"About two weeks after I arrived at InfoWorld. I walked into the office of Senior Editor Paul Freiberger," said Markoff. "He was about to break the story about Apple's codenames: LISA and Macintosh. This was 1981. The LISA didn't come out until 1983, and the Macintosh didn't come out until 1984. And as I walked into his office, Paul held the telephone away from his ear, because somebody was screaming at him. And that someone was Steve Jobs."
"He was infuriated," said Markoff. "And he was telling Paul that if he ran this story, the Japanese would be all over him and use it to their advantage, and that Paul was going to be responsible. We ran the story anyway. It was the first public airing of those code words, even though we still didn't know what the technology was at that point."
Freiberger also remembers that day well.
"Jobs was angry at me," said Freiberger in an interview with Motherboard. "But he did calm down about it. We eventually had a nice relationship and spoke at length many times. But at the time, we were all winging it a bit, and so was he. He wasn't used to dealing with journalists, and he didn't like it."
"Jobs later became a whole lot more sophisticated," Freiberger said. "He became someone who was very adept at dealing with the press and controlling the public image of both himself and Apple."
This early, awkward interaction between Jobs and a journalist illustrates the comparative insularity of the modern tech industry. It's a strange irony for an industry that prides itself on lack of communication barriers.
"There were very few big companies in the field back then," said Freiberger. "And there were very few sophisticated public relations organizations controlling access to companies. We could pick up the phone and call the president of a company. And, we also might hear from the president of the company. As I said before, Steve Jobs contacted me. On another occasion, Bill Gates contacted me, because he wasn't happy with an article I'd written. And Apple and Microsoft were two of the bigger companies back in those days. Imagine how easy it would have been to talk to any senior executive of almost any company back then."
Today, tech journalism is in a dramatically different field than it was 30 years ago. Print is dying. Digital is thriving. And much of digital journalism—both its packaging and its delivery—is visually intensive, collaborative, and interactive. Markoff is torn by the rise in these current trends.
"Has something been lost in the transition from print?" asked Markoff. "I go back and forth on that. Technology is still changing, and is still not stable. So [the relay of information] might be chaotic for some time. You walk down any city street, and people are staring at the palm of their hand, which is where everyone is getting their information. I can't believe that's the last step for user interface."

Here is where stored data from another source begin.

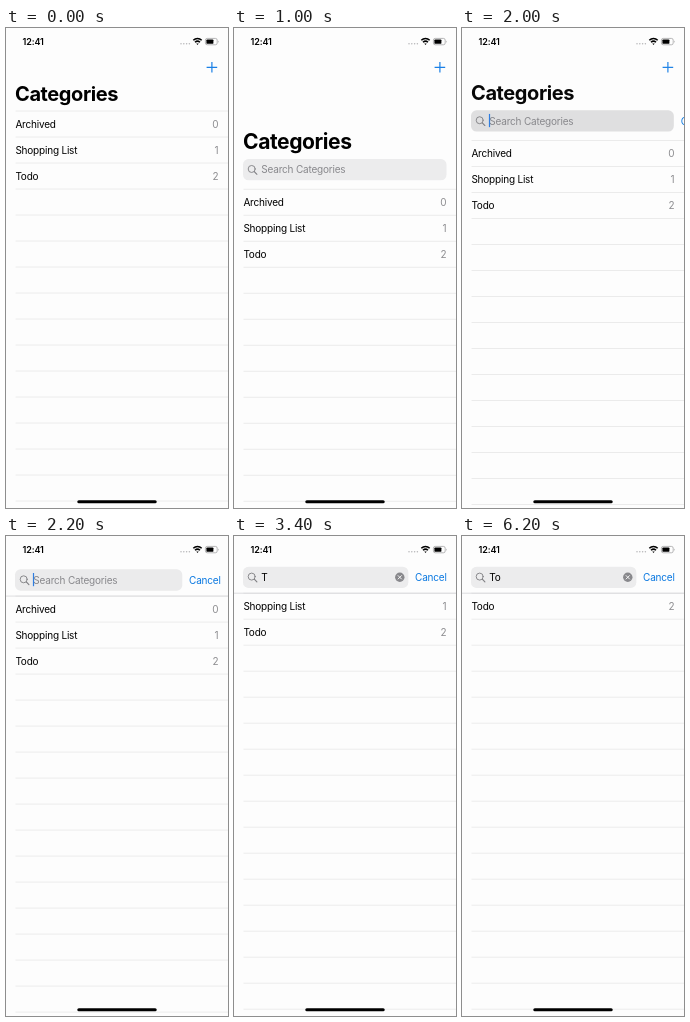
Write an HTML page that moves like this. It is 222x480 px and loops after 8000 ms.

```html
<!DOCTYPE html>
<html lang="en">
<head>
<meta charset="utf-8">
<title>Category search</title>
<style>
html, body { margin: 0; width: 100%; height: 100%; overflow: hidden; background: #fdfdfd; }
svg { display: block; width: 100vw; height: 100vh; }
text { font: 10px Inter, "Liberation Sans", sans-serif; letter-spacing: -.2px; white-space: pre; }
.title { font-size: 20px; font-weight: 700; letter-spacing: -.4px; }
.clock { font-size: 9px; font-weight: 600; letter-spacing: -.15px; }
.count { fill: #8c8c8f; text-anchor: end; }
.hint { fill: #88888c; }
.blue { fill: #0a78e0; }
.rule { stroke: #e7e7e8; stroke-width: .8; }
</style>
</head>
<body>
<svg viewBox="0 0 222 480">
  <rect width="222" height="480" fill="#fdfdfd"/>
  <g id="rules"></g>
  <path id="edge" class="rule" d="M0 57.2H222" style="stroke:#d5d5d7"/>
  <g id="rows"></g>
  <text id="title" class="title" x="9">Categories</text>
  <path id="plus" d="M200.6 39.3h10.6M205.9 34v10.6" stroke="#1a80e6" stroke-width="1.2"/>

  <g id="search">
    <rect id="field" x="9" width="203.5" rx="5.5"/>
    <g id="inside">
      <g fill="none" stroke="#7f7f83" stroke-linecap="round">
        <circle cx="17.7" cy="-.7" r="3.5" stroke-width=".9"/>
        <path d="M20.3 1.9l2.6 2.7" stroke-width="1.1"/>
      </g>
      <text id="query" x="27.3" y="3.6"></text>
      <rect id="caret" y="-7" width="1.2" height="13.2" fill="#2f7de0"/>
      <g id="clear">
        <circle cx="165.8" r="4.7" fill="#88888c"/>
        <path d="M164.1-1.7l3.4 3.4m0-3.4l-3.4 3.4" stroke="#fff" stroke-width=".9" stroke-linecap="round"/>
      </g>
    </g>
    <text id="cancel" class="blue" y="3.6">Cancel</text>
  </g>

  <text class="clock" x="16.6" y="16.8">12:41</text>
  <g id="dots" fill="#b5b5b7"></g>
  <g fill="none" stroke="#000" stroke-width="1.5">
    <path d="M187.3 12.3a6 6 0 0 1 8.4 0M189 14.3a3.6 3.6 0 0 1 5 0"/>
    <path d="M190.3 15.5h2.4l-1.2 1.5z" fill="#000" stroke="none"/>
  </g>
  <rect x="199.4" y="10.4" width="11.8" height="6.4" rx="1.8" fill="none" stroke="#98989a" stroke-width=".7"/>
  <rect x="200.4" y="11.4" width="7" height="4.4" rx=".9"/>
  <path d="M212 12.4q1.3 1.2 0 2.4z" fill="#98989a"/>
  <rect x="71.3" y="472.2" width="79.4" height="3" rx="1.5"/>
</svg>
<script>
const LOOP = 8000, STEP = 100, ROW = 26;
const CLOSED = 83, OPEN = 113.5, PINNED = 57.2, PULL = 57;
const ITEMS = [["Archived", 0], ["Shopping List", 1], ["Todo", 2]];

const $ = id => document.getElementById(id);
const set = (id, attrs) => { for (const k in attrs) $(id).setAttribute(k, attrs[k]); };
const add = (parent, tag, attrs, text = "") => {
  const el = document.createElementNS("http://www.w3.org/2000/svg", tag);
  for (const k in attrs) el.setAttribute(k, attrs[k]);
  el.textContent = text;
  return parent.appendChild(el);
};
const clamp = x => Math.min(1, Math.max(0, x));
const ramp = (t, from, to) => clamp((t - from) / (to - from));
const smooth = x => x * x * (3 - 2 * x);
const mix = (a, b, p) => a + (b - a) * p;

for (let i = 0; i < 19; i++)
  add($("rules"), "path", { class: "rule", d: `M9.5 ${i * ROW}H222` });
for (let i = 0; i < 4; i++)
  add($("dots"), "circle", { cx: 175 + i * 2.8, cy: 15.8, r: .75 });
const rows = ITEMS.map(([name, count]) => {
  const g = add($("rows"), "g", {});
  add(g, "text", { x: 9.4, y: 16.6 }, name);
  add(g, "text", { x: 212.3, y: 16.6, class: "count" }, count);
  return g;
});

// Top of the list while it is pulled down and springs back
function pulledTop(t) {
  if (t < 945) return mix(CLOSED, OPEN + PULL, smooth(ramp(t, 730, 900)));
  if (t >= 1600) return OPEN;
  const k = 13 * (t - 945) / 1000;
  return OPEN + PULL * (1 + k) * Math.exp(-k);
}

function caretAlpha(t) {
  if (t < 2000) return 0;
  if (t < 3000) return 1 - ramp(t, 2400, 2700);
  if (t < 3400) return 1;
  if (t < 6200) return ramp(t, 5200, 5600);
  return 0;
}

function draw(t) {
  const pin = smooth(ramp(t, 1980, 2235));
  const pulled = pulledTop(t);
  const top = mix(pulled, PINNED, pin);
  const reveal = clamp((pulled - CLOSED) / (OPEN - CLOSED));
  const over = Math.max(0, pulled - OPEN);
  const fade = clamp(1 - 2 * pin);

  set("rules", { transform: `translate(0 ${top})` });
  set("edge", { transform: `translate(0 ${top - PINNED})`, opacity: pin });
  set("title", {
    transform: `translate(9 ${73.2 + over - (OPEN - top) * (pin > 0)}) scale(${1 + over * .0011}) translate(-9 0)`,
    opacity: fade
  });
  set("plus", { opacity: fade });

  const filter = t < 3400 ? "" : t < 6200 ? "t" : "to";
  let line = 0;
  ITEMS.forEach(([name], i) => {
    const hit = name.toLowerCase().includes(filter);
    rows[i].style.display = hit ? "" : "none";
    if (hit) rows[i].setAttribute("transform", `translate(0 ${top + ROW * line++})`);
  });

  const height = 21.3 * reveal;
  const right = mix(212.5, 174.3, pin);
  const shade = Math.round(t >= 1900 ? mix(223, 236, pin) : 236);
  set("search", {
    transform: `translate(0 ${top - mix(9 + height / 2, 15.9, pin)})`,
    opacity: reveal > 0 ? 1 : 0
  });
  set("field", { y: -height / 2, height, width: right - 9, fill: `rgb(${shade},${shade},${shade + 1})` });
  set("inside", { opacity: clamp(reveal * 2 - 1) });
  set("cancel", { x: right + 6.8, opacity: pin > 0 ? 1 : 0 });

  const typed = t < 3000 ? "" : t < 5800 ? "T" : "To";
  const query = $("query");
  query.textContent = typed || "Search Categories";
  query.setAttribute("class", typed ? "" : "hint");
  set("clear", { opacity: typed ? 1 : 0 });
  set("caret", {
    x: 26.9 + (typed ? query.getComputedTextLength() + .5 : 0),
    opacity: caretAlpha(t)
  });
}

const start = performance.now();
function tick() {
  const t = (performance.now() - start) % LOOP;
  draw(Math.floor(t / STEP) * STEP);
  requestAnimationFrame(tick);
}
draw(0);
requestAnimationFrame(tick);
</script>
</body>
</html>
```
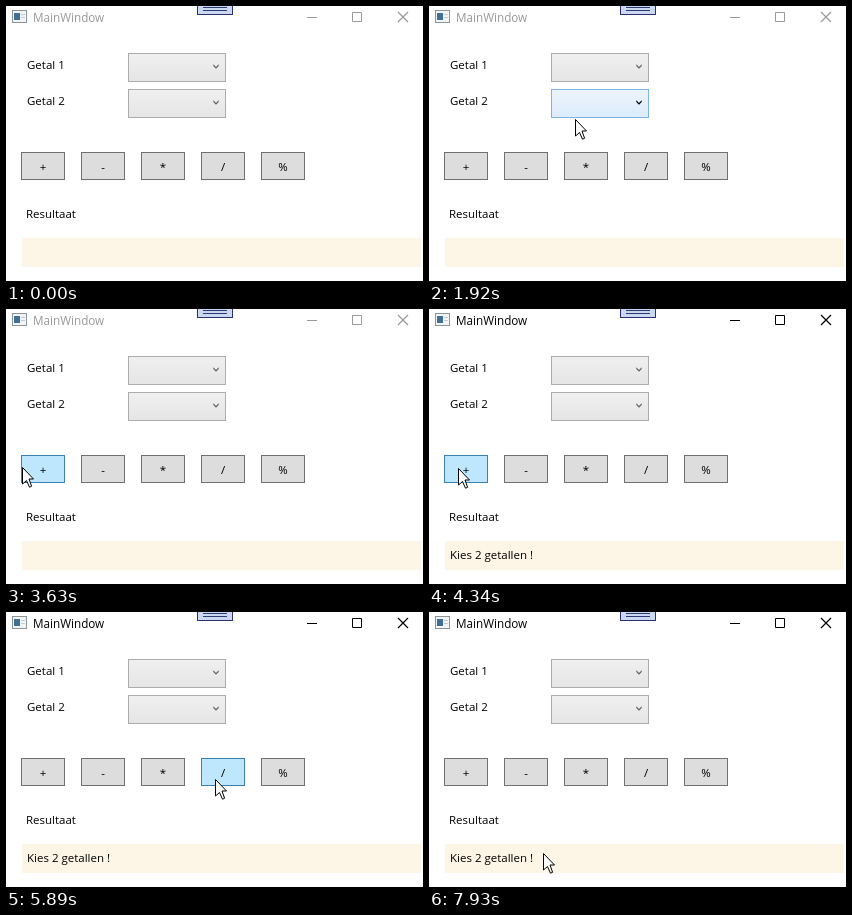
Write an HTML page that moves like this. It is 417 px wide and 275 px high and loops after 8 s.

```html
<!DOCTYPE html>
<html lang="nl">
<head>
<meta charset="utf-8">
<title>MainWindow</title>
<style>
  html, body { margin: 0; width: 100%; height: 100%; overflow: hidden; background: #fff; }
  svg { display: block; }
  text { font: 11.5px "Open Sans", "Noto Sans", sans-serif; fill: #000; }
  #caption text { font-size: 11.7px; fill: #999; }
  #caption path { stroke: #999; fill: none; }
  #caption.active text { fill: #000; }
  #caption.active path { stroke: #000; }
  .combo rect { fill: url(#idle); stroke: #acacac; }
  .combo path { fill: #606060; }
  .combo.hover rect { fill: url(#lit); stroke: #7eb4ea; }
  .combo.hover path { fill: #000; }
  .button rect { fill: #ddd; stroke: #707070; }
  .button text { text-anchor: middle; }
  .button.hover rect { fill: #bee6fd; stroke: #3c7fb1; }
  .button.pressed rect { fill: #c4e5f6; stroke: #2c628b; }
</style>
</head>
<body>
<svg width="417" height="275" viewBox="0 0 417 275">
  <defs>
    <linearGradient id="idle" x2="0" y2="1">
      <stop stop-color="#f0f0f0"/><stop offset="1" stop-color="#e5e5e5"/>
    </linearGradient>
    <linearGradient id="lit" x2="0" y2="1">
      <stop stop-color="#ecf4fc"/><stop offset="1" stop-color="#dcecfc"/>
    </linearGradient>
  </defs>

  <!-- window icon -->
  <rect x="6.5" y="4.5" width="14" height="12" fill="#f2f4f6" stroke="#8d959c"/>
  <rect x="8" y="7" width="6" height="7" fill="#3f6f94"/>
  <path d="M15 8.5H19M15 11.5H19" stroke="#c3ccd4"/>

  <!-- tool tab -->
  <rect x="191.5" y="-1.5" width="35" height="10" fill="#cbd8f2" stroke="#2c3070"/>
  <path d="M197 1.5H221M197 4.5H221" stroke="#2c3a70"/>

  <g id="caption">
    <text x="27" y="16">MainWindow</text>
    <path d="M301 11.5H311M346.5 6.5H355.5V15.5H346.5Z"/>
    <path d="M392 6L402 16M402 6L392 16" stroke-width="1.2"/>
  </g>

  <text x="21" y="63">Getal 1</text>
  <text x="21" y="99">Getal 2</text>
  <g id="controls"></g>
  <text x="20" y="212">Resultaat</text>
  <rect x="16" y="232" width="399" height="29" fill="#fdf5e6"/>
  <text id="result" x="21" y="250">Kies 2 getallen !</text>
  <path id="cursor" d="M.5 .5V17L4.5 13.5 7.5 20.2 9.6 19.3 7 12H11.5Z"
        fill="#fff" stroke="#000" stroke-linejoin="round"/>
</svg>
<script>
const LOOP = 8000, ENTER = 750, PRESS = 4190, RELEASE = 4265, HOVER_LAG = 60;

// Pointer stops: time, x, y.
const stops = [
  [ENTER, 397, 254],
  [1310, 215, 32], [1700, 215, 85], [1920, 146, 113],   // over both lists
  [2380, 40, 143], [2870, 244, 162], [3010, 272, 162],  // along the buttons
  [3180, 272, 162], [3630, 16, 158],                    // back to plus
  [4020, 29, 159], [4510, 29, 159],                     // click
  [4880, 40, 241], [5030, 96, 241],                     // along the result
  [5890, 209, 167], [6140, 324, 165], [6610, 280, 160], // buttons again
  [7044, 120, 172], [7300, 27, 254], [7930, 114, 241]
];

const $ = id => document.getElementById(id);
const controls = [];

function addControl(kind, x, y, width, height, content) {
  const node = document.createElementNS('http://www.w3.org/2000/svg', 'g');
  node.innerHTML = `<rect x="${x + .5}" y="${y + .5}" width="${width - 1}" height="${height - 1}"/>${content}`;
  $('controls').append(node);
  controls.push({ node, kind, x, y, width, height });
}

for (const y of [47, 83])
  addControl('combo', 122, y, 98, 29,
    `<path d="M207.3 ${y + 13}l2.7 2.7 2.7-2.7v-1.8l-2.7 2.7-2.7-2.7z"/>`);
[...'+-*/%'].forEach((sign, i) =>
  addControl('button', 15 + 60 * i, 146, 44, 28, `<text x="${37 + 60 * i}" y="164.5">${sign}</text>`));

function pointerAt(t) {
  const next = stops.findIndex(stop => stop[0] > t);
  const [t1, x1, y1] = stops.at(next);
  const [t0, x0, y0] = next > 0 ? stops[next - 1] : [t1 - 1, x1, y1];
  const k = Math.max(0, Math.min(1, (t - t0) / (t1 - t0)));
  return [x0 + (x1 - x0) * k, y0 + (y1 - y0) * k];
}

function render(t) {
  const visible = t >= ENTER;
  const [x, y] = pointerAt(t).map(Math.round);
  const [hx, hy] = pointerAt(t - HOVER_LAG);

  $('cursor').style.display = visible ? '' : 'none';
  $('cursor').setAttribute('transform', `translate(${x} ${y})`);
  $('caption').classList.toggle('active', t >= PRESS);
  $('result').style.display = t >= RELEASE ? '' : 'none';

  for (const c of controls) {
    const hover = visible && hx >= c.x && hx < c.x + c.width && hy >= c.y && hy < c.y + c.height;
    const pressed = hover && t >= PRESS && t < RELEASE;
    c.node.setAttribute('class', `${c.kind}${hover ? ' hover' : ''}${pressed ? ' pressed' : ''}`);
  }
}

const began = performance.now();
function tick() {
  render((performance.now() - began) % LOOP);
  requestAnimationFrame(tick);
}
tick();
</script>
</body>
</html>
```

"I have no idea what it will be," said Markoff, "but I'm convinced that the way we consume information will move beyond that."